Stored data
---

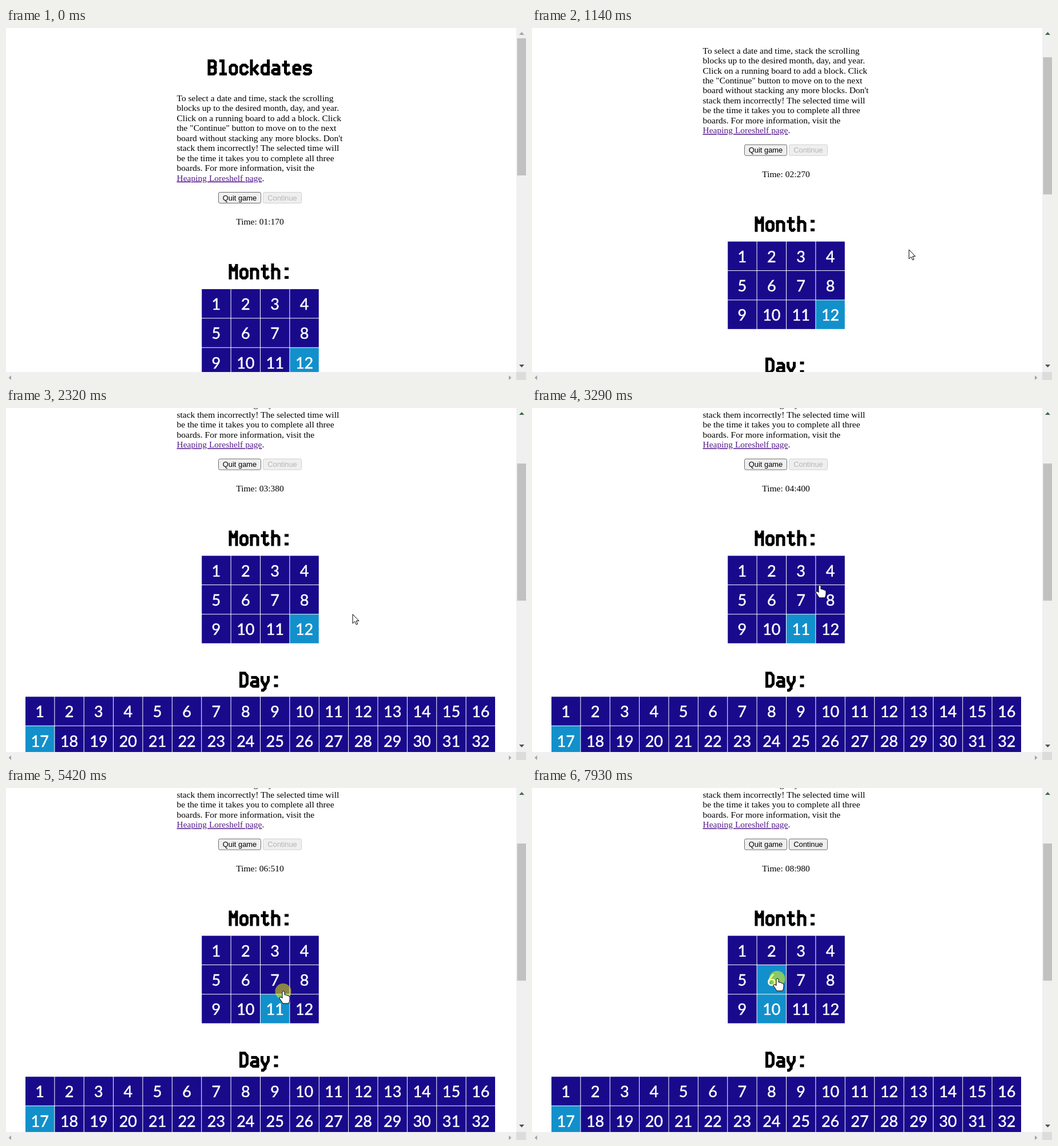
Animation of 909x616 px, one loop 8 s. Source, as an HTML page:

```html
<!DOCTYPE html>
<html lang="en">
<head>
<meta charset="utf-8">
<title>Blockdates</title>
<style>
  html, body { margin: 0; width: 100%; height: 100%; overflow: hidden; background: #fff; }
  svg { display: block; width: 909px; height: 616px; }
  .prose { font: 15.5px "Liberation Serif", serif; }
  .link { fill: #551a8b; text-decoration: underline; }
  .button { font: 12.9px "Liberation Sans", sans-serif; text-anchor: middle; }
  .button rect { fill: #efefef; stroke: #6f6f6f; }
  .disabled text { fill: #b5b5b5; }
  .disabled rect { stroke: #d0d0d0; }
  .heading { fill: none; stroke: #000; stroke-width: 5; stroke-linecap: square; stroke-miterlimit: 1.5; }
  .cell rect { fill: #190a8c; }
  .cell.lit rect { fill: #1290cb; }
  .cell text { font: 27px Lato, sans-serif; fill: #fff; stroke: #fff; stroke-width: .5; text-anchor: middle; }
  .cursor { fill: #fff; stroke: #000; }
</style>
</head>
<body>
<svg id="stage" viewBox="0 0 909 616">
  <g id="page"></g>
  <g id="scrollbars">
    <path fill="#f0f0f0" d="M0 602H892V616H0ZM892 0H909V602H892Z"/>
    <path fill="#dcdcdc" d="M892 602H909V616H892Z"/>
    <path fill="#a3a3a3" d="M9 608V616L4.5 612ZM879 608V616L883.5 612Z"/>
    <path fill="#505050" d="M897 589H906L901.5 594Z"/>
    <path id="upArrow" d="M897 12H906L901.5 7Z"/>
    <rect id="thumb" x="893.5" width="15.5" height="240" fill="#c1c1c1"/>
  </g>
  <circle id="click" r="14" fill="#ff0" fill-opacity=".5"/>
  <g id="pointer" class="cursor">
    <path id="arrow" d="M0 0V16L3.8 12.5L6.3 18L8.7 17L6.3 11.5H11Z"/>
    <path id="hand" d="M-2 1.5Q0-1 2 1.5V7H4Q5 6.5 6 8Q8 7.5 8.5 9Q11 8.5 11 11V15Q11 18 9 22H-1Q-4 17-7 13Q-7 10-4 11L-2 13Z"/>
  </g>
</svg>
<script>
const $ = id => document.getElementById(id);
const page = $('page');
const CENTER = 444.5;

function add(parent, tag, attrs = {}, text = '') {
  const el = document.createElementNS('http://www.w3.org/2000/svg', tag);
  for (const name in attrs) el.setAttribute(name, attrs[name]);
  el.textContent = text;
  parent.append(el);
  return el;
}

// Blocky monospace letters as strokes; the baseline is y = 0.
const ADVANCE = 18.5;
const GLYPHS = {
  B: 'M3-25.5H11L14-23V-17L11-14.5H3M11-14.5L14-12V-5L11-2.5H3V-25.5',
  D: 'M3-25.5H10L14-21V-7L10-2.5H3Z',
  M: 'M3-2.5V-24.5M14-2.5V-24.5M4-22L8.5-15L13-22',
  a: 'M5-18H11L14-15V-2.5M14-10.5H6L3-8V-5L6-2.5H11L14-4.5',
  c: 'M14-15L11-18H6L3-15V-5.5L6-2.5H11L14-5.5',
  d: 'M14-25.5V-2.5M14-15L11-18H6L3-15V-5.5L6-2.5H11L14-5.5',
  e: 'M3-10.5H14V-15L11-18H6L3-15V-5.5L6-2.5H12',
  h: 'M3-25.5V-2.5M3-15L6-18H11L14-15V-2.5',
  k: 'M3-25.5V-2.5M3-10.5H7L13-17M7-10.5L13.5-3',
  l: 'M5-25.5H9V-2.5M5-2.5H13',
  n: 'M3-18V-2.5M3-15L6-18H11L14-15V-2.5',
  o: 'M6-18H11L14-15V-5.5L11-2.5H6L3-5.5V-15Z',
  s: 'M13.5-17L12-18H6L3-15.5V-13L6-10.5H11L14-8V-5L11-2.5H5L3.5-3.5',
  t: 'M7-23.5V-5.5L9.5-2.5H12L13.5-4M3.5-18H12',
  y: 'M3-18V-12L8.5-3M14-18V-12L8.5-3V1L5 4.5H4',
  ':': 'M8-18.5H10M8-3.5H10'
};

function heading(text, baseline) {
  const group = add(page, 'g', { class: 'heading', role: 'img', 'aria-label': text });
  const left = CENTER - text.length * ADVANCE / 2;
  [...text].forEach((char, i) => add(group, 'path', {
    d: GLYPHS[char], transform: `translate(${left + i * ADVANCE} ${baseline})`
  }));
}

function button(label, x, width) {
  const group = add(page, 'g', { class: 'button' });
  add(group, 'rect', { x: x + .5, y: 287.5, width: width - 1, height: 19, rx: 2.5 });
  add(group, 'text', { x: x + width / 2, y: 301.5 }, label);
  return group;
}

function board(top, columns, count) {
  const pitch = 51.375, size = pitch - 1;
  const left = CENTER - (columns * pitch - 1) / 2;
  return Array.from({ length: count }, (_, i) => {
    const x = left + i % columns * pitch, y = top + Math.floor(i / columns) * pitch;
    const group = add(page, 'g', { class: 'cell' });
    add(group, 'rect', { x, y, width: size, height: size });
    add(group, 'text', { x: x + size / 2, y: y + 36 }, i + 1);
    return group;
  });
}

heading('Blockdates', 83);
[
  'To select a date and time, stack the scrolling',
  'blocks up to the desired month, day, and year.',
  'Click on a running board to add a block. Click',
  'the "Continue" button to move on to the next',
  "board without stacking any more blocks. Don't",
  'stack them incorrectly! The selected time will',
  'be the time it takes you to complete all three',
  'boards. For more information, visit the'
].forEach((line, i) => add(page, 'text', { class: 'prose', x: 298.5, y: 128 + i * 17.45 }, line));
const linkLine = add(page, 'text', { class: 'prose', x: 298.5, y: 267.6 });
add(linkLine, 'tspan', { class: 'link' }, 'Heaping Loreshelf page');
add(linkLine, 'tspan', {}, '.');

button('Quit game', 371, 75);
const continueButton = button('Continue', 449, 68);
const timer = add(page, 'text', { class: 'prose', x: 402.3, y: 344 });
heading('Month:', 440);
const months = board(457, 4, 12);
heading('Day:', 688);
board(703.7, 16, 32)[16].classList.add('lit');

// Keyframes: time in ms, then values.
const LOOP = 8000, LOCKED = 5640;
const CLOCK = [[0, 1170], [1140, 2270], [1450, 2550], [3290, 4400],
  [5420, 6510], [6530, 7600], [7930, 8980], [8000, 9050]];
const SCROLL = [[600, 0], [830, 40], [1140, 83.3], [1450, 189], [1600, 198.4]];
const POINTER = [[200, 700, 620], [750, 659, 388], [1700, 659, 388], [2480, 588, 352],
  [3290, 503, 310], [4700, 485, 355], [5850, 485, 355], [6450, 406, 330],
  [6900, 406, 330], [7600, 429, 333]];
const CLICKS = [[5380, LOCKED], [7820, LOOP]];

function sample(keys, t) {
  if (t <= keys[0][0]) return keys[0].slice(1);
  const next = keys.findIndex(key => key[0] > t);
  if (next < 0) return keys[keys.length - 1].slice(1);
  const a = keys[next - 1], b = keys[next], f = (t - a[0]) / (b[0] - a[0]);
  return a.slice(1).map((value, i) => value + (b[i + 1] - value) * f);
}

function hold(t) {
  const next = CLOCK.findIndex(key => key[0] > t);
  const start = CLOCK[next - 1][0], span = CLOCK[next][0] - start;
  const steps = Math.round(span / 60);
  return start + Math.floor((t - start) / span * steps) * span / steps;
}

function litMonths(t) {
  const n = Math.max(0, Math.floor((Math.min(t, LOCKED) - 2650) / 360));
  const lit = [8 + Math.abs(3 - n % 6)];
  if (t >= LOCKED) lit.push(7 - Math.abs(3 - Math.floor((t - LOCKED) / 208) % 6));
  return lit;
}

const show = (el, visible) => el.setAttribute('display', visible ? 'inline' : 'none');
const move = (el, x, y) => el.setAttribute('transform', `translate(${x} ${y})`);

function draw(t) {
  const [scroll] = sample(SCROLL, t);
  move(page, 0, -scroll);
  $('thumb').setAttribute('y', 18 + scroll * .399);
  $('upArrow').setAttribute('fill', scroll ? '#3d6b45' : '#a3a3a3');

  const ms = Math.floor(sample(CLOCK, t)[0] / 10 + .001) * 10;
  const pad = (value, size) => String(value).padStart(size, '0');
  timer.textContent = `Time: ${pad(Math.floor(ms / 1000), 2)}:${pad(ms % 1000, 3)}`;

  const lit = litMonths(t);
  months.forEach((cell, i) => cell.classList.toggle('lit', lit.includes(i)));
  continueButton.classList.toggle('disabled', t < LOCKED);

  const [x, y] = sample(POINTER, t).map(Math.round);
  const overBoard = x < 547;
  move($('pointer'), x, y);
  move($('click'), x - .5, y + 1);
  show($('pointer'), t > POINTER[0][0]);
  show($('arrow'), !overBoard);
  show($('hand'), overBoard);
  show($('click'), CLICKS.some(([from, to]) => t >= from && t < to));
}

let began;
function tick(now) {
  began ??= now;
  draw(hold((now - began) % LOOP));
  requestAnimationFrame(tick);
}
draw(0);
requestAnimationFrame(tick);
</script>
</body>
</html>
```
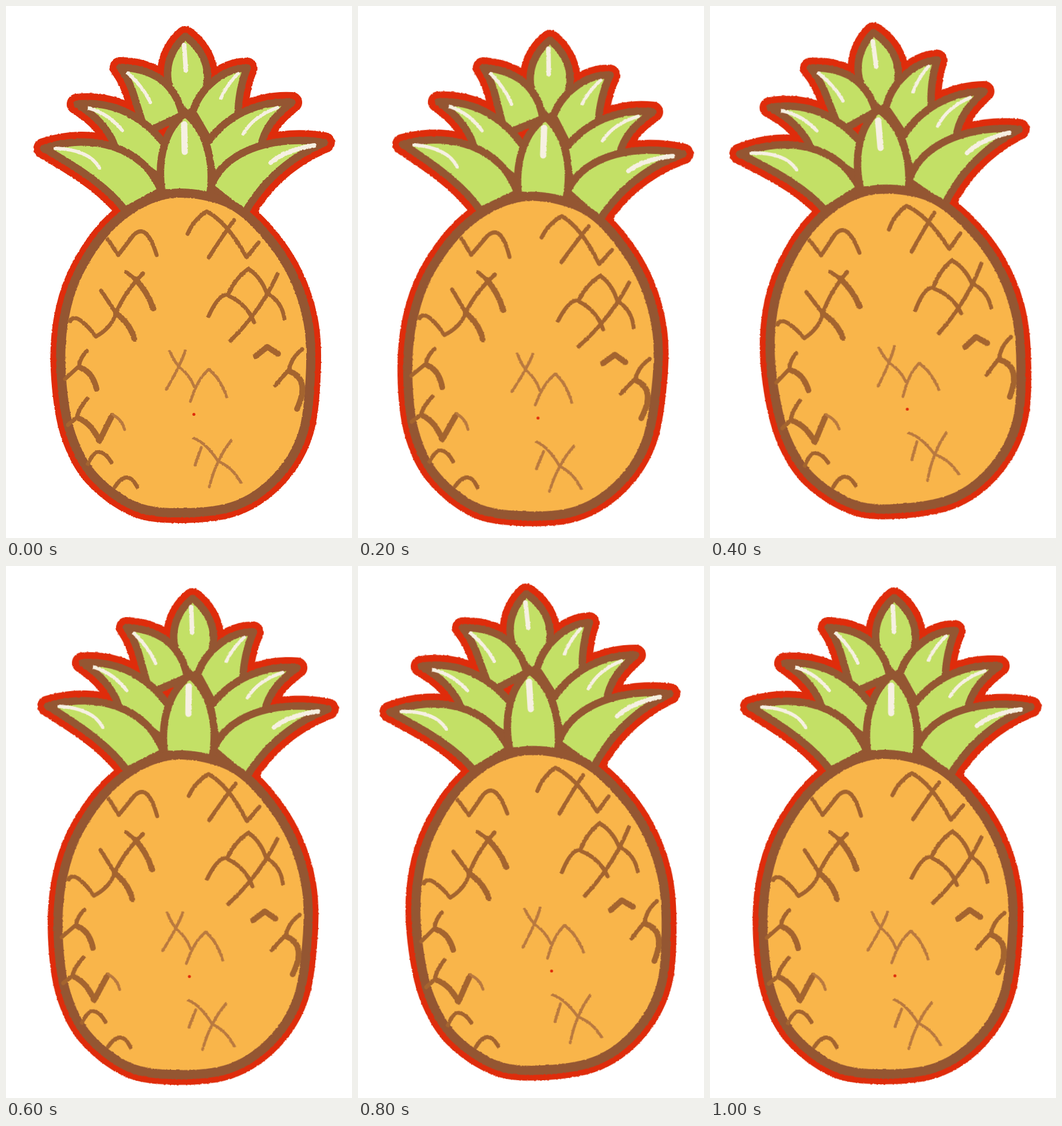
An HTML page for the animation above (1.2 s loop, 604 by 927 pixels).

```html
<!DOCTYPE html>
<html lang="en">
<head>
<meta charset="utf-8">
<title>Pineapple</title>
<style>
  html, body { margin: 0; width: 100%; height: 100%; overflow: hidden; background: #fff; }
  svg { display: block; width: 100%; height: 100%; }
  .fruit { transform-origin: 203px 463px; animation: wobble 1200ms step-end infinite; }
  @keyframes wobble {
    0%, 100% { transform: rotate(0deg); }
    16.66% { transform: rotate(3.13deg); }
    33.33% { transform: rotate(-3.85deg); }
    50% { transform: rotate(1.79deg); }
    66.66% { transform: translateX(-1px) rotate(-2.55deg); }
    83.33% { transform: rotate(1.19deg); }
  }
  path { stroke-linecap: round; stroke-linejoin: round; }
  .rim { fill: #df2c0b; stroke: #df2c0b; stroke-width: 36; }
  .leaf { fill: #c3e066; stroke: #945632; stroke-width: 13; }
  .flesh { fill: #f9b54a; stroke: #945632; stroke-width: 16; }
  .shine { fill: none; stroke: #f6f0e2; stroke-width: 6; }
  .marks { fill: none; stroke: #a4642f; stroke-width: 7; }
  .bold { stroke-width: 10; }
  .faint { stroke: #b9793f; stroke-width: 5; }
</style>
</head>
<body>
<svg viewBox="0 0 604 927">
  <defs>
    <filter id="rough" filterUnits="userSpaceOnUse" x="0" y="0" width="604" height="927" color-interpolation-filters="sRGB">
      <feTurbulence type="fractalNoise" baseFrequency=".3" seed="4"/>
      <feDisplacementMap in="SourceGraphic" scale="3" xChannelSelector="R" yChannelSelector="G"/>
    </filter>
    <!-- Leaves from back to front; each line is the middle of its outline -->
    <g id="leaves">
      <path d="M313 53C280 80 262 140 318 190C374 140 352 80 313 53Z"/>
      <path d="M199 107C250 108 295 130 308 190L245 220C230 190 225 140 199 107Z"/>
      <path d="M421 108C375 108 335 150 326 185L355 235L405 195C405 165 410 135 421 108Z"/>
      <path d="M124 171C185 165 240 190 280 245L270 300L190 245C180 215 155 190 124 171Z"/>
      <path d="M499 168C440 165 385 190 350 240L362 300L445 245C450 215 470 190 499 168Z"/>
      <path d="M66 248C150 220 240 245 271 322L208 356C180 320 140 290 66 248Z"/>
      <path d="M556 238C480 225 385 245 357 315L416 362C440 320 480 270 556 238Z"/>
      <path d="M313 187C280 212 263 260 272 325L356 330C365 265 346 212 313 187Z"/>
    </g>
    <path id="body"/>
  </defs>

  <g class="fruit">
    <g filter="url(#rough)">
      <g class="rim"><use href="#leaves"/><use href="#body"/></g>
      <use class="leaf" href="#leaves"/>
      <use class="flesh" href="#body"/>

      <g class="shine">
        <path stroke-width="8" d="M311 68L314 112"/>
        <path stroke-width="11" d="M311 206L312 254"/>
        <path stroke-width="8" d="M538 243Q490 250 462 273"/>
        <path d="M213 117Q240 142 252 168"/>
        <path d="M405 118Q385 138 375 161"/>
        <path d="M145 178Q180 188 203 217"/>
        <path d="M474 177Q432 192 414 223"/>
        <path d="M86 248Q145 250 163 282"/>
      </g>

      <g class="marks">
        <path d="M178 407L196 434L222 400Q245 375 263 434"/>
        <path d="M317 397Q328 372 350 358Q385 375 420 438L441 412M398 373Q375 405 354 438"/>
        <path d="M112 549Q122 531 157 576Q185 560 192 535Q207 499 239 466M210 464L226 476M166 496L192 535"/>
        <path class="bold" d="M226 476Q247 498 257 527M192 535Q217 554 224 580"/>
        <path d="M389 500Q400 475 423 458Q445 472 455 500Q482 515 486 545M474 467Q446 530 392 583M354 540Q368 508 383 503Q418 515 433 551"/>
        <path class="bold" d="M436 610L456 594L475 606"/>
        <path d="M517 598Q498 613 494 634L470 661"/>
        <path class="bold" d="M494 636Q532 650 508 702"/>
        <path d="M141 601Q130 612 127 628L103 650M142 684Q125 705 124 717L108 730"/>
        <path class="bold" d="M129 630Q151 637 158 667M126 718Q150 728 163 758L185 714"/>
        <path class="faint" d="M186 712Q203 721 207 738"/>
        <path d="M143 798Q160 758 184 795M190 838Q212 805 229 838"/>
        <path class="faint" d="M286 602Q294 620 303 630Q320 642 329 664M313 601Q305 625 280 668M322 689Q334 650 354 633Q375 650 385 681"/>
        <path class="faint" d="M328 753Q350 762 370 793Q395 804 410 830M393 757Q366 792 355 838M341 769L330 800"/>
      </g>
    </g>
    <circle fill="#df2c0b" cx="328" cy="711.5" r="2.6"/>
  </g>
</svg>
<script>
  // Closed Catmull-Rom curve through a few points
  function blob(pts) {
    const at = i => pts[(i + pts.length) % pts.length];
    const ease = (p, a, b) => p.map((v, k) => v + (b[k] - a[k]) / 6);
    return 'M' + at(0) + pts.map((p, i) => {
      const q = at(i + 1);
      return `C${ease(p, at(i - 1), q)} ${ease(q, at(i + 2), p)} ${q}`;
    }).join('') + 'Z';
  }

  document.getElementById('body').setAttribute('d', blob([
    [302, 326], [385, 342], [447, 391], [500, 468], [528, 555], [531, 650],
    [517, 748], [472, 822], [402, 870], [310, 883], [226, 872], [152, 818],
    [113, 745], [97, 650], [99, 560], [122, 475], [173, 394], [236, 344]
  ]));
</script>
</body>
</html>
```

---

» **Brief**:
Please give, as a single number with nothing added, the count of lines in the records that contain the word "show".

» **Solution for this exercise**:
5